After all, it's Lahti who got the praise here. Despite Hawn being the star, Lahti managed to turn this into a major career move, and in fact won the film's only Oscar nomination. At first I didn't really get the nomination, as after all this was just Christine Lahti and she has always had incredible onscreen presence (part of me wonders if the nomination was simply a way to tell casting directors "hire her!"), but as the film goes on Lahti makes the most out of a thankless comic side role. She finds depths in Hazel that no one else is really pining for (watch the way that she has to continually abandon her dreams, and the way she doesn't really know what happiness is-that's not really in the script, but Lahti makes sure you notice it), and she steals literally every scene she's in in the movie. Lahti would have benefited from a better screenwriter (I wonder if she'd have won the Oscar if we'd received Demme's original vantage of the script), but she's way better than the movie and (in my opinion) one of those rare random Oscar nominations of the 1980's that actually deserved inclusion.
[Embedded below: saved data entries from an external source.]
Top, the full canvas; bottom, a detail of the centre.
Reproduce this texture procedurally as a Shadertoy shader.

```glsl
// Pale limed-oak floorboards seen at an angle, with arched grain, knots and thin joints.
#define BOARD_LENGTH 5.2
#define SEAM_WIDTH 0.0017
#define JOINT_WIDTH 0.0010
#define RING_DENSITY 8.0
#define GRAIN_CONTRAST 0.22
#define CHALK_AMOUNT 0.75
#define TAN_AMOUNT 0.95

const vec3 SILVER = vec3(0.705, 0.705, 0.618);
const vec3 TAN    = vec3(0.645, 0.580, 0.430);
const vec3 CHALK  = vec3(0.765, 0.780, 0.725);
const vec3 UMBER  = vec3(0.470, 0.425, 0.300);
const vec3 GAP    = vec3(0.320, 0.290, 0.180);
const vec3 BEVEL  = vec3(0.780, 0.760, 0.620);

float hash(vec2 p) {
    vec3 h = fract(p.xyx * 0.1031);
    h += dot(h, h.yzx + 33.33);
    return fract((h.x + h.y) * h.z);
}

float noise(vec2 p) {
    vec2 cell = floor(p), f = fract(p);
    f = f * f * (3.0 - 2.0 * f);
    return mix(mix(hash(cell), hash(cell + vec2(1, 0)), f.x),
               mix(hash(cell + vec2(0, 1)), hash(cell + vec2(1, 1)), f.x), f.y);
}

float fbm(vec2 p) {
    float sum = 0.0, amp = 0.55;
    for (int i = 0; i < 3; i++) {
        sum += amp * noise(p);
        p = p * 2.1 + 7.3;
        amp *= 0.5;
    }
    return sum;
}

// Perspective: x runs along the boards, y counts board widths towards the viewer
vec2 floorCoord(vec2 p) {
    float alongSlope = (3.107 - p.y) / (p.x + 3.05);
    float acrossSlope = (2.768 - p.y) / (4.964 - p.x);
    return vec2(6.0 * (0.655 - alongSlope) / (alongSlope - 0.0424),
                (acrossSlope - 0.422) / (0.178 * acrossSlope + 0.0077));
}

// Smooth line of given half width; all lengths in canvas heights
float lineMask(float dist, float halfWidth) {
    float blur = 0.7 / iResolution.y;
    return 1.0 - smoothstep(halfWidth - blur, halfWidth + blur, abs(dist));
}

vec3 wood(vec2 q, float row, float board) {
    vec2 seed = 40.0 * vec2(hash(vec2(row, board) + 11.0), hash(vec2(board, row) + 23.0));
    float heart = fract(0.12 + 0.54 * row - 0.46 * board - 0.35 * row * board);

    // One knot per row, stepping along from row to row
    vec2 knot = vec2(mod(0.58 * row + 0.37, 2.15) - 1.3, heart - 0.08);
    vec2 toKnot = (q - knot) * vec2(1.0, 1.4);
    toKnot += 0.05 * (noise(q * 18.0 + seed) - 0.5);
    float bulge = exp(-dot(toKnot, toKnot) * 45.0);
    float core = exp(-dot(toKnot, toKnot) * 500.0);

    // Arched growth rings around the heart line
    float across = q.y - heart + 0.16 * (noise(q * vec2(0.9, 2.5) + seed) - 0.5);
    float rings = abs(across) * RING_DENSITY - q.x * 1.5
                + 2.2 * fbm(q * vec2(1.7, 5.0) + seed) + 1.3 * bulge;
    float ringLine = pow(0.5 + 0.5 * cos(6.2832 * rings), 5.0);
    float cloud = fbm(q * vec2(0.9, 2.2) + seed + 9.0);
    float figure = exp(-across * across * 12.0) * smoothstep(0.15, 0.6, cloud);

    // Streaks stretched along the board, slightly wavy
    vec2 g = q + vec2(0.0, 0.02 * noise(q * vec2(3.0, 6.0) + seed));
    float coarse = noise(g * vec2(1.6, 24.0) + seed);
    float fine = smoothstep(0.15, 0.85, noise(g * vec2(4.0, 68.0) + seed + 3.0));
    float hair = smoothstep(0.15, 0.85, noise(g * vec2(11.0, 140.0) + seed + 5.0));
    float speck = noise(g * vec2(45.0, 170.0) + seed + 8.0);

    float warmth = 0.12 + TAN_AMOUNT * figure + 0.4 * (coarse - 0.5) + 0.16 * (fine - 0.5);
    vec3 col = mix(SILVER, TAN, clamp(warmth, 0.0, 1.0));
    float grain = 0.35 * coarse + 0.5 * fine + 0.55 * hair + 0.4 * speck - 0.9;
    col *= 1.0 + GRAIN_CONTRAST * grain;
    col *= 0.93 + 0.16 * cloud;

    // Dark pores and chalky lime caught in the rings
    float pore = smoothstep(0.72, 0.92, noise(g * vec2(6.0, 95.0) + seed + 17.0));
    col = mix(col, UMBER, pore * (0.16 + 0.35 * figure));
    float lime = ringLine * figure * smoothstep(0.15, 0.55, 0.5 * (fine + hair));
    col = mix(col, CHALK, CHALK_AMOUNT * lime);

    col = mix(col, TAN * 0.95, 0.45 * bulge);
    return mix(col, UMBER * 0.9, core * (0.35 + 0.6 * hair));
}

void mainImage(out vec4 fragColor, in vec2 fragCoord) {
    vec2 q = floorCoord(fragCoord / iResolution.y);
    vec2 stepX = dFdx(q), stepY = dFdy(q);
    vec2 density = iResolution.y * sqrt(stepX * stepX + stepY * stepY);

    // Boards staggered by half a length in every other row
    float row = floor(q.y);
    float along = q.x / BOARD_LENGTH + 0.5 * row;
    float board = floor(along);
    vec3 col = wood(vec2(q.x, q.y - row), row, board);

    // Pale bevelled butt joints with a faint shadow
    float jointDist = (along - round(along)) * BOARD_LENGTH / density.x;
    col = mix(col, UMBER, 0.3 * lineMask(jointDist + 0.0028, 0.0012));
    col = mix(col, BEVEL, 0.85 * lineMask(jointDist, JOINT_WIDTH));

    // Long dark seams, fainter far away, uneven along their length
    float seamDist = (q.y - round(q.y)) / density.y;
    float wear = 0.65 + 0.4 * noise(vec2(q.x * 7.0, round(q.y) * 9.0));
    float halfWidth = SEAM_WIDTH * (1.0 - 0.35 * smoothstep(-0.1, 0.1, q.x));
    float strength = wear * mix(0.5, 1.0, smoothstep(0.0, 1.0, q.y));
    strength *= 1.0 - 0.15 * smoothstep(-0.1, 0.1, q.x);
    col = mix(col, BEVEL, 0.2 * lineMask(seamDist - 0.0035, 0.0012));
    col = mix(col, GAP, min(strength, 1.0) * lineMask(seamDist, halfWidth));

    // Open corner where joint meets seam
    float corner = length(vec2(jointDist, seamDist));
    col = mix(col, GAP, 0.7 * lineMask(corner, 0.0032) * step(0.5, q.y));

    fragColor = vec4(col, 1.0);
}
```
Before I go I would be remiss if I didn't come back to the feminist argument here, as it's interesting to watch this film or a movie like A League of Their Own and wonder how tragic it was that America decided it didn't have room for women in the workplace and the athletic field decades earlier than the Women's Liberation movement of the 1970's (think of what we might have accomplished!). We get little sense from either Demme or Hawn over the unfairness of the women, who now have more experience in the factory, getting fired just so their husbands can go back to work, or the complicated political ramifications of such a decision (since their husbands were forced to go to war and give up their jobs due to a draft and national pressure). That would have made an interesting picture, but Hawn and Lahti let on little other than the occasional complaint from a random coworker that they shouldn't have to be fired to give their job to a man. As a result, the film feels decidedly anti-feminist which is the exact opposite of what it was going toward.
All-in-all, I left this film thoroughly disappointed, save for the excellent work being done by Christine Lahti, and also with a newfound (ahem) appreciation for Ed Harris in a naval uniform. If you've seen the picture, what are your thoughts-do you agree the film feels disjointed and lacking a clear vision? Are you also wondering why Lahti didn't become a bigger film star as a result of this movie? And which of the 1984 Supporting Actresses gets your vote? Share in the comments!